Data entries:
· · ·
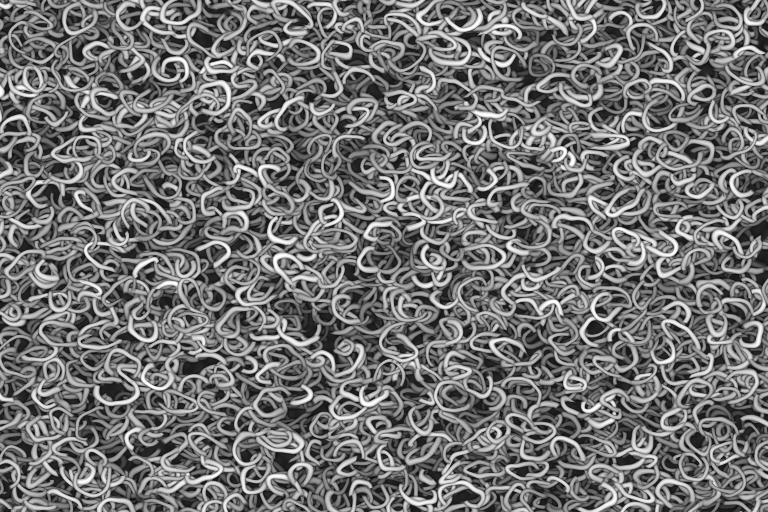
A WebGL 1 fragment shader for this texture:

```glsl
precision highp float;
// A mat of tangled, curled wire in greys, seen from above.
// Jittered grids of open elliptical loops are stacked from deep and dark
// to near and bright; each loop shades what lies below it.
uniform vec2 u_resolution;

const int LAYERS = 8;
const vec2 CELL = vec2(0.068, 0.054);
const float WIRE_RADIUS = 0.0044;
const float DEEP_TONE = 0.28;
const float NEAR_TONE = 0.86;

vec3 hash3(vec2 p) {
  vec3 q = fract(p.xyx * vec3(0.1031, 0.1030, 0.0973));
  q += dot(q, q.yxz + 33.33);
  return fract((q.xxy + q.yzz) * q.zyx);
}

vec2 gradient(vec2 lattice) {
  float angle = 6.2832 * hash3(lattice + 71.0).x;
  return vec2(cos(angle), sin(angle));
}

float gradientNoise(vec2 p) {
  vec2 i = floor(p);
  vec2 f = p - i;
  vec2 u = f * f * f * (f * (f * 6.0 - 15.0) + 10.0);
  vec2 e = vec2(1.0, 0.0);
  float low = mix(dot(gradient(i), f),
                  dot(gradient(i + e), f - e), u.x);
  float high = mix(dot(gradient(i + e.yx), f - e.yx),
                   dot(gradient(i + 1.0), f - 1.0), u.x);
  return mix(low, high, u.y);
}

vec2 rotate(vec2 p, float angle) {
  float c = cos(angle);
  float s = sin(angle);
  return vec2(c * p.x - s * p.y, s * p.x + c * p.y);
}

// First-order distance to an ellipse outline
float ellipseDistance(vec2 p, vec2 axes) {
  vec2 q = p / axes;
  float k = length(q);
  return abs(k - 1.0) * k / max(length(q / axes), 0.001);
}

// Draws one open loop over the tone below it
float drawLoop(float below, vec2 p, vec3 shape, vec3 style, float tone, float pixel) {
  p = rotate(p, (shape.z - 0.5) * 1.5);
  vec2 axes = mix(vec2(0.017, 0.011), vec2(0.043, 0.029), shape.xy);
  float d = ellipseDistance(p, axes);

  // The loop sinks into the mat towards its open side
  float angle = 6.2832 * style.x;
  vec2 around = p / axes;
  float facing = dot(around, vec2(cos(angle), sin(angle))) / max(length(around), 0.001);
  float cut = mix(-0.95, 0.15, style.y);
  float kept = smoothstep(cut - 0.1, cut + 0.1, facing);

  float radius = WIRE_RADIUS * mix(0.85, 1.15, style.z);
  float shadow = 1.0 - smoothstep(radius * 0.7, radius * 2.0, d);
  float cover = 1.0 - smoothstep(radius - 0.7 * pixel, radius + 0.7 * pixel, d);
  float across = min(d / radius, 1.0);
  float wire = tone * (1.0 - 0.45 * across * across);
  wire *= (0.9 + 0.12 * facing) * mix(0.85, 1.15, style.z);

  below *= 1.0 - 0.38 * shadow * kept;
  return mix(below, wire, cover * kept);
}

// Draws one layer of scattered loops
float drawLayer(float below, vec2 p, float layer, float tone, float pixel) {
  vec2 bend = vec2(gradientNoise(p * 28.0 + layer * 7.3),
                   gradientNoise(p * 28.0 - layer * 9.1 + 40.0));
  vec2 grid = (p + 0.009 * bend) / CELL + layer * vec2(0.37, 0.61);
  vec2 home = floor(grid);
  for (int y = -1; y <= 1; y++) {
    for (int x = -1; x <= 1; x++) {
      vec2 cell = home + vec2(float(x), float(y));
      vec2 seed = cell + layer * vec2(43.0, 67.0) + 19.0;
      vec3 place = hash3(seed);
      vec3 shape = hash3(seed + 211.0);
      vec3 style = hash3(seed + 431.0);
      vec2 local = (grid - cell - place.xy) * CELL;
      below = drawLoop(below, local, shape, style, tone, pixel);
    }
  }
  return below;
}

void main() {
  vec2 p = gl_FragCoord.xy / u_resolution.y;
  float pixel = 1.0 / u_resolution.y;

  // Wide, flat hollows darken the deeper layers
  float hollow = gradientNoise(p * vec2(4.0, 9.0))
               + 0.6 * gradientNoise(p * vec2(9.0, 17.0) + 13.0);
  float grey = 0.13 + 0.06 * gradientNoise(p * 60.0);

  for (int i = 0; i < LAYERS; i++) {
    float height = float(i) / float(LAYERS - 1);
    float tone = mix(DEEP_TONE, NEAR_TONE, height);
    tone *= 1.0 + 0.5 * hollow * (1.0 - 0.75 * height);
    grey = drawLayer(grey, p, float(i), tone, pixel);
  }
  gl_FragColor = vec4(vec3(clamp(grey, 0.0, 1.0)), 1.0);
}
```
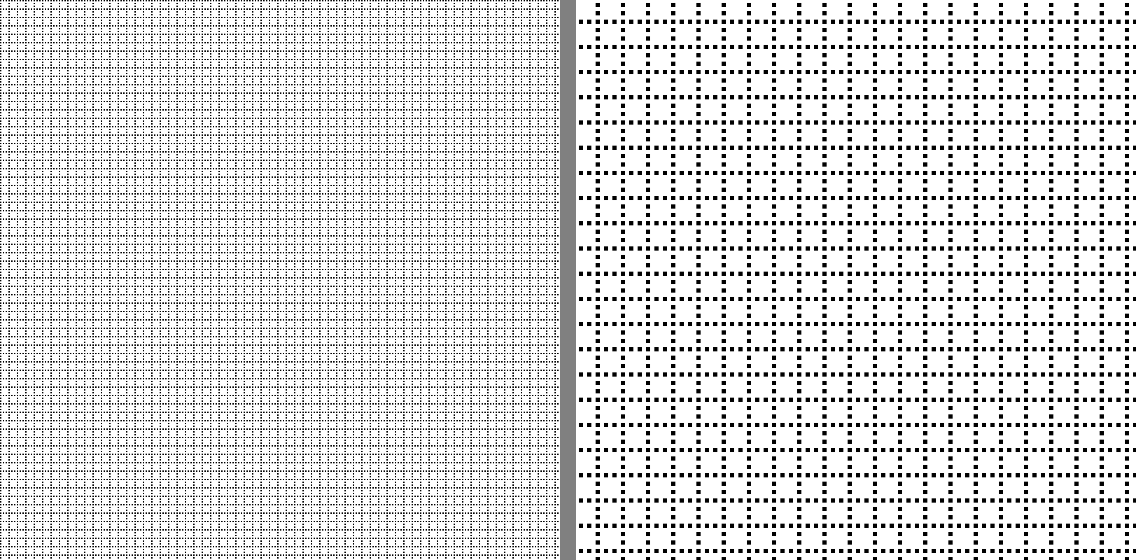
Left: the whole. Right: its middle third, enlarged.
Give the GLSL for this pattern, as a WebGL 1 fragment shader.

```glsl
precision highp float;
// Fine square grid of dotted black lines on white. Square dots sit on a lattice
// two units apart, and only every third row and column of the lattice is inked.
// A box filter a bit narrower than a pixel keeps the dots both even and crisp.

uniform vec2 u_resolution;

const float UNITS_ACROSS = 400.0; // canvas width in dot widths
const float DOT_SIZE = 1.0;
const float DOT_PITCH = 2.0;
const float LINE_PITCH = 6.0;     // 66 2/3 grid cells across and down
const float EDGE_SOFTNESS = 0.62; // filter width as a share of one pixel
const vec3 PAPER = vec3(1.0);
const vec3 INK = vec3(0.0);

// Integral from 0 to x of a pulse train whose pulses start each period.
vec2 pulseIntegral(vec2 x, float period, float width) {
  vec2 cycle = floor(x / period);
  return cycle * width + min(x - cycle * period, vec2(width));
}

// Share of a box around the centre covered by the pulses, per axis.
vec2 pulseCoverage(vec2 centre, float boxSize, float period, float width) {
  // Wrapping first keeps the difference of integrals precise.
  vec2 local = mod(centre, period);
  vec2 low = pulseIntegral(local - 0.5 * boxSize, period, width);
  vec2 high = pulseIntegral(local + 0.5 * boxSize, period, width);
  return (high - low) / boxSize;
}

// Union of the dotted rows and dotted columns; crossings are counted once.
float dottedGrid(vec2 p, float boxSize) {
  vec2 dots = pulseCoverage(p, boxSize, DOT_PITCH, DOT_SIZE);
  vec2 lines = pulseCoverage(p, boxSize, LINE_PITCH, DOT_SIZE);
  return lines.x * dots.y + dots.x * lines.y - lines.x * lines.y;
}

void main() {
  // Grid units, anchored at the upper left corner.
  float pixelSize = UNITS_ACROSS / u_resolution.x;
  vec2 fromTopLeft = vec2(gl_FragCoord.x, u_resolution.y - gl_FragCoord.y);
  float ink = dottedGrid(fromTopLeft * pixelSize, pixelSize * EDGE_SOFTNESS);
  gl_FragColor = vec4(mix(PAPER, INK, clamp(ink, 0.0, 1.0)), 1.0);
}
```
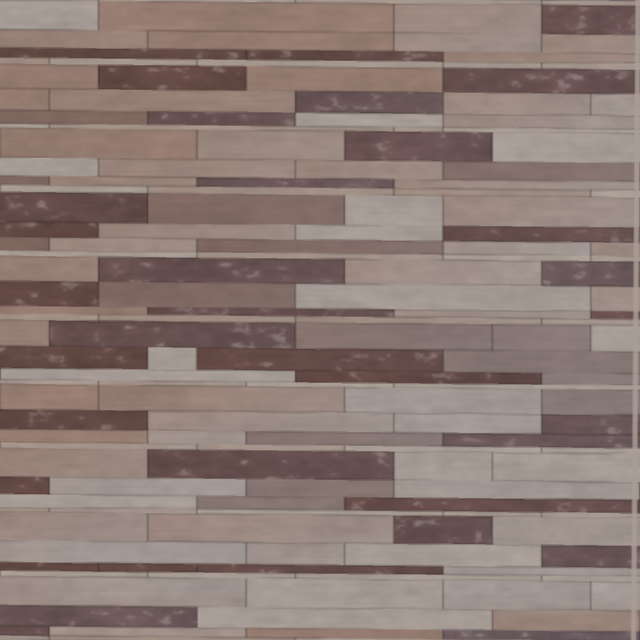
This texture is drawn by a Shadertoy shader. Its source:

```glsl
// Worn split-stone wall tiles: narrow staggered strips in grey, tan, brown and plum.
#define BANDS 10.0      // groups of four courses down the canvas
#define PLANK 0.31      // mean strip length
#define GRID 13.0       // end joints snap to this many columns
#define TILT 0.009      // downward slope of the courses
#define BLUR 0.0011     // spacing of the smoothing samples
#define WEAR 0.24       // strength of the mottling
#define GREY vec3(0.635, 0.600, 0.585)
#define TAN vec3(0.580, 0.480, 0.435)
#define BROWN vec3(0.385, 0.285, 0.265)
#define PLUM vec3(0.425, 0.365, 0.385)
#define CREAM vec3(0.660, 0.615, 0.580)

float hash(vec2 p) {
    vec3 q = fract(vec3(p.xyx) * 0.1031);
    q += dot(q, q.yzx + 33.33);
    return fract((q.x + q.y) * q.z);
}

float noise(vec2 p) {
    vec2 i = floor(p), f = fract(p);
    f = f * f * (3.0 - 2.0 * f);
    return mix(mix(hash(i), hash(i + vec2(1, 0)), f.x),
               mix(hash(i + vec2(0, 1)), hash(i + vec2(1, 1)), f.x), f.y);
}

float fbm(vec2 p) {
    float sum = 0.0, amp = 0.5;
    for (int i = 0; i < 4; i++) {
        sum += amp * noise(p);
        p = p * 2.03 + 17.0;
        amp *= 0.5;
    }
    return sum;
}

// Position of the end joint that opens a strip
float joint(float index, float row) {
    float x = PLANK * (index + 0.7 * hash(vec2(index + 40.0, row)) - 0.35 + hash(vec2(row, 9.0)));
    return floor(x * GRID + 0.5) / GRID;
}

vec3 wall(vec2 uv) {
    // Courses from the top: thick, medium, thin, hairline
    float s = (1.0 - uv.y - TILT * uv.x) * BANDS + 20.0;
    float band = floor(s), f = s - band;
    float a = 0.43 + 0.10 * (hash(vec2(band, 3.0)) - 0.5);
    float b = 0.75 + 0.10 * (hash(vec2(band, 5.0)) - 0.5);
    float c = 0.91 + 0.05 * (hash(vec2(band, 7.0)) - 0.5);
    float course = step(a, f) + step(b, f) + step(c, f);
    float row = band * 4.0 + course;
    float rowEdge = min(min(min(f, 1.0 - f), abs(f - a)), min(abs(f - b), abs(f - c))) / BANDS;

    // Strip within the course
    float index = floor(uv.x / PLANK - hash(vec2(row, 9.0)));
    if (uv.x < joint(index, row)) index -= 1.0;
    else if (uv.x >= joint(index + 1.0, row)) index += 1.0;
    float endEdge = min(uv.x - joint(index, row), joint(index + 1.0, row) - uv.x);
    vec2 id = vec2(index + 60.0, row);
    float pick = hash(id), shade = hash(id + 31.7);

    // Stone colour: warm at upper left and along the foot, cool at the right
    float warmth = smoothstep(-0.45, 0.65, uv.y - 0.8 * uv.x);
    warmth = max(warmth, 0.7 * smoothstep(0.12, 0.0, uv.y));
    vec3 pale = mix(GREY, TAN, clamp(warmth + 0.8 * (shade - 0.5), 0.0, 1.0));
    vec3 deep = mix(BROWN, PLUM, clamp(0.6 * uv.x + 0.8 * (shade - 0.4), 0.0, 1.0));
    float darkShare = course > 2.5 ? 0.06 : (course > 1.5 ? 0.45 : 0.29);
    float dark = step(pick, darkShare);
    vec3 col = mix(pale, deep, dark);
    if (course > 2.5 && dark < 0.5) col = mix(CREAM, pale, 0.6 * shade);
    else if (pick > 0.87) col = mix(CREAM, GREY, 0.5);
    else if (pick < darkShare + 0.09) col = mix(col, deep, 0.45);

    // Clouding, mottling and fine grain
    vec2 shift = 19.0 * vec2(pick, shade);
    float cloud = fbm(uv * vec2(9.0, 22.0) + shift) - 0.47;
    float mottle = fbm(uv * vec2(42.0, 75.0) + shift) - 0.47;
    float streak = noise(uv * vec2(14.0, 240.0) + shift) - 0.5;
    col *= 1.0 + WEAR * (mix(0.45, 1.0, dark) * (mottle + cloud) + 0.15 * streak);
    col = mix(col, GREY, dark * 0.45 * smoothstep(0.12, 0.32, mottle));

    // Seams between courses and at strip ends, partly worn away
    float worn = smoothstep(0.25, 0.65, noise(vec2(uv.x * 11.0, row)));
    col *= 1.0 - 0.16 * worn * (1.0 - smoothstep(0.0006, 0.0028, rowEdge));
    col *= 1.0 - 0.24 * (1.0 - smoothstep(0.0005, 0.0024, endEdge));

    // Pale upright grout near the right border
    float grout = abs(uv.x - 0.990 - 0.007 * uv.y);
    col = mix(col, CREAM, 0.85 * (1.0 - smoothstep(0.003, 0.005, grout)));
    return col;
}

void mainImage(out vec4 fragColor, in vec2 fragCoord) {
    vec2 uv = fragCoord / iResolution.xy;
    vec3 col = vec3(0.0);
    for (int j = -1; j <= 1; j++)
        for (int i = -1; i <= 1; i++)
            col += wall(uv + BLUR * vec2(i, j));
    fragColor = vec4(col / 9.0, 1.0);
}
```
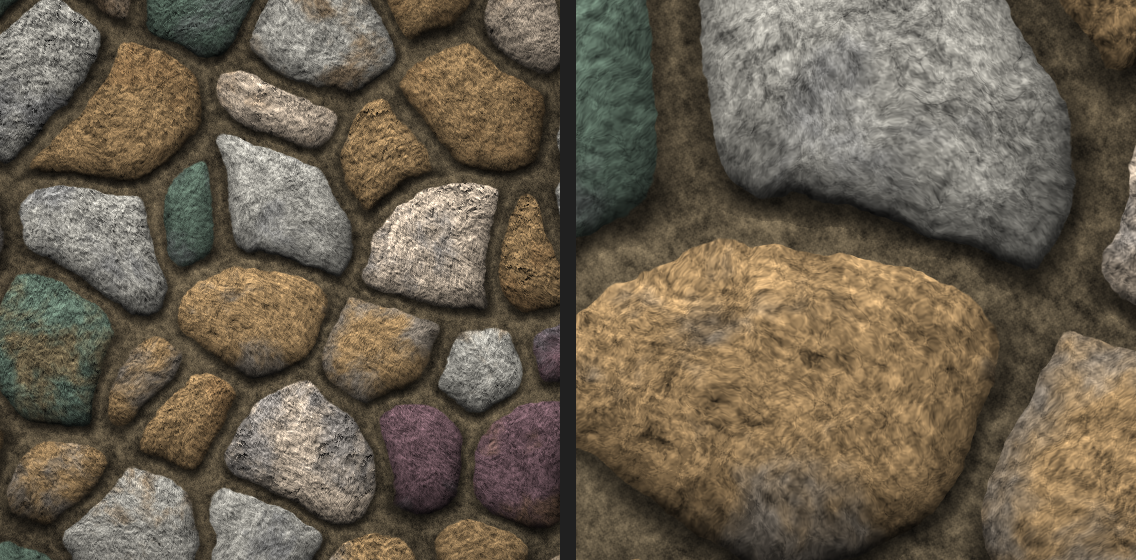
Left: the whole. Right: its middle third, enlarged.
A WebGL 1 fragment shader for this texture:

```glsl
precision highp float;
// Fieldstone wall: rounded stones of mixed size and colour set in sandy mortar.
// A weighted cellular diagram shapes the stones, a soft minimum over its borders
// rounds them and yields slopes for light from above; noise adds stains and grain.

uniform vec2 u_resolution;

const float STONES_ACROSS = 4.9;
const float MORTAR_HALF_WIDTH = 0.068;
const vec2 LIGHT = vec2(-0.22, 0.975);

const vec3 GRAY = vec3(0.57, 0.56, 0.53);
const vec3 BEIGE = vec3(0.62, 0.565, 0.50);
const vec3 OCHRE = vec3(0.52, 0.425, 0.30);
const vec3 GREEN = vec3(0.31, 0.37, 0.325);
const vec3 PLUM = vec3(0.38, 0.295, 0.315);
const vec3 SLATE = vec3(0.38, 0.38, 0.385);
const vec3 RUST = vec3(0.42, 0.325, 0.22);
const vec3 MORTAR = vec3(0.385, 0.34, 0.265);

float hash(vec2 p) {
  return fract(sin(dot(p, vec2(127.1, 311.7))) * 43758.5);
}

vec2 hash2(vec2 p) {
  return vec2(hash(p), hash(p + 37.3));
}

float valueNoise(vec2 p) {
  vec2 cell = floor(p), f = fract(p);
  f = f * f * (3.0 - 2.0 * f);
  float low = mix(hash(cell), hash(cell + vec2(1.0, 0.0)), f.x);
  float high = mix(hash(cell + vec2(0.0, 1.0)), hash(cell + 1.0), f.x);
  return mix(low, high, f.y);
}

// Five rotated octaves, centred on zero.
float layeredNoise(vec2 p, float gain) {
  float sum = 0.0, total = 0.0, amplitude = 1.0;
  for (int i = 0; i < 5; i++) {
    sum += amplitude * (valueNoise(p) - 0.5);
    total += amplitude;
    amplitude *= gain;
    p = mat2(1.6, 1.2, -1.2, 1.6) * p + 5.3;
  }
  return sum / total;
}

// Distance to the nearest scattered point.
float cellular(vec2 p) {
  vec2 cell = floor(p);
  float nearest = 2.0;
  for (int y = -1; y <= 1; y++)
    for (int x = -1; x <= 1; x++) {
      vec2 g = cell + vec2(float(x), float(y));
      nearest = min(nearest, length(g + hash2(g) - p));
    }
  return nearest;
}

// Stone centre in xy, size weight in z; odd rows are shifted.
vec3 stoneSite(vec2 cell) {
  vec2 jitter = 0.72 * (hash2(cell + 3.7) - 0.5);
  float shift = 0.5 * mod(cell.y, 2.0);
  return vec3(cell + vec2(shift, 0.5) + jitter, 0.42 * hash(cell + 9.1));
}

float weightedDistance(vec2 p, vec3 site) {
  vec2 d = p - site.xy;
  return dot(d, d) - site.z;
}

vec2 owningCell(vec2 p) {
  vec2 owner = floor(p);
  float best = 100.0;
  for (int y = -2; y <= 2; y++)
    for (int x = -2; x <= 2; x++) {
      vec2 cell = floor(p) + vec2(float(x), float(y));
      float d = weightedDistance(p, stoneSite(cell));
      if (d < best) { best = d; owner = cell; }
    }
  return owner;
}

// Rounded distance to the stone's border in x, inward slope in yz.
vec3 borderField(vec2 p, vec2 owner, float roundness) {
  vec3 home = stoneSite(owner);
  float homeDistance = weightedDistance(p, home), sum = 1e-20;
  vec2 slope = vec2(0.0);
  for (int y = -2; y <= 2; y++)
    for (int x = -2; x <= 2; x++) {
      vec2 cell = floor(p) + vec2(float(x), float(y));
      if (length(cell - owner) < 0.5) continue;
      vec3 other = stoneSite(cell);
      vec2 apart = home.xy - other.xy;
      float d = 0.5 * (weightedDistance(p, other) - homeDistance) / length(apart);
      float share = exp(-d / roundness);
      sum += share;
      slope += share * normalize(apart);
    }
  return vec3(-roundness * log(sum), slope / sum);
}

vec3 stoneColor(float pick) {
  vec3 color = mix(GRAY, BEIGE, step(0.36, pick));
  color = mix(color, OCHRE, step(0.60, pick));
  color = mix(color, GREEN, step(0.81, pick));
  return mix(color, PLUM, step(0.91, pick));
}

vec3 stoneSurface(vec2 p, vec2 owner, float depth, vec2 slope) {
  vec2 q = p + 19.0 * hash2(owner + 5.5);
  float rough = hash(owner + 21.0);
  float stain = layeredNoise(q * 2.2, 0.65);
  float grain = layeredNoise(q * 11.0, 0.9);
  float relief = grain - layeredNoise((q + 0.022 * LIGHT) * 11.0, 0.9);
  vec3 tint = mix(SLATE, RUST, step(0.55, hash(owner + 31.0)));
  vec3 color = mix(stoneColor(hash(owner + 13.0)), tint, smoothstep(-0.05, 0.22, stain) * 0.65);

  // Pits cluster in patches; a few faint creases follow the stain.
  float pit = 1.0 - smoothstep(0.08, 0.36, cellular(q * 9.0 + 3.0 * grain));
  pit *= smoothstep(-0.06, 0.2, layeredNoise(q * 3.1 + 8.0, 0.5)) * rough;
  float crease = 1.0 - smoothstep(0.0, 0.014, abs(stain + 0.09));
  color *= 1.0 + 1.3 * grain + (0.5 + 0.7 * rough) * relief - 0.5 * pit - 0.14 * crease;

  // Domed light: bright upper shoulders, dark undersides and rim.
  float rim = 1.0 - smoothstep(0.0, 0.26, depth);
  float facing = -dot(slope, LIGHT);
  float tilt = dot(p - stoneSite(owner).xy, LIGHT);
  float lip = 1.0 - smoothstep(0.0, 0.045, depth);
  float light = 1.06 + 0.32 * facing * rim + 0.22 * tilt - 0.22 * rim * rim;
  return color * max(light + lip * (0.16 * facing - 0.14), 0.15);
}

vec3 mortarSurface(vec2 p, float border, vec2 slope) {
  float sand = layeredNoise(p * 14.0, 0.95);
  float closeness = smoothstep(-0.03, MORTAR_HALF_WIDTH, border);
  float shadow = closeness * (0.36 + 0.38 * dot(slope, LIGHT));
  float patches = 0.5 * layeredNoise(p * 1.7, 0.5);
  return MORTAR * (0.92 + 1.5 * sand + patches) * (1.0 - shadow);
}

void main() {
  vec2 uv = gl_FragCoord.xy / u_resolution.y;
  vec2 p = uv * STONES_ACROSS + vec2(4.3, 7.6);

  // Wavy, slightly chipped outlines.
  vec2 warped = p + 0.06 * sin(p.yx * 3.7 + 1.4 * sin(p * 2.3));
  warped += 0.11 * vec2(layeredNoise(p * 4.0, 0.55), layeredNoise(p * 4.0 + 40.0, 0.55));

  vec2 owner = owningCell(warped);
  float roundness = mix(0.03, 0.085, hash(owner + 17.0));
  vec3 field = borderField(warped, owner, roundness);
  float depth = field.x - MORTAR_HALF_WIDTH;
  float pixel = STONES_ACROSS / u_resolution.y;

  vec3 mortar = mortarSurface(p, field.x, field.yz);
  vec3 stone = stoneSurface(warped, owner, max(depth, 0.0), field.yz);
  vec3 color = mix(mortar, stone, smoothstep(-pixel, pixel, depth));

  // Gentle darkening toward the corners.
  vec2 fromCentre = gl_FragCoord.xy / u_resolution - 0.5;
  color *= 1.04 - 0.45 * dot(fromCentre, fromCentre);
  gl_FragColor = vec4(clamp(color, 0.0, 1.0), 1.0);
}
```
· · ·
Look through the entries above and list every line containing "axes".

float ellipseDistance(vec2 p, vec2 axes) {
  vec2 q = p / axes;
  return abs(k - 1.0) * k / max(length(q / axes), 0.001);
  vec2 axes = mix(vec2(0.017, 0.011), vec2(0.043, 0.029), shape.xy);
  float d = ellipseDistance(p, axes);
  vec2 around = p / axes;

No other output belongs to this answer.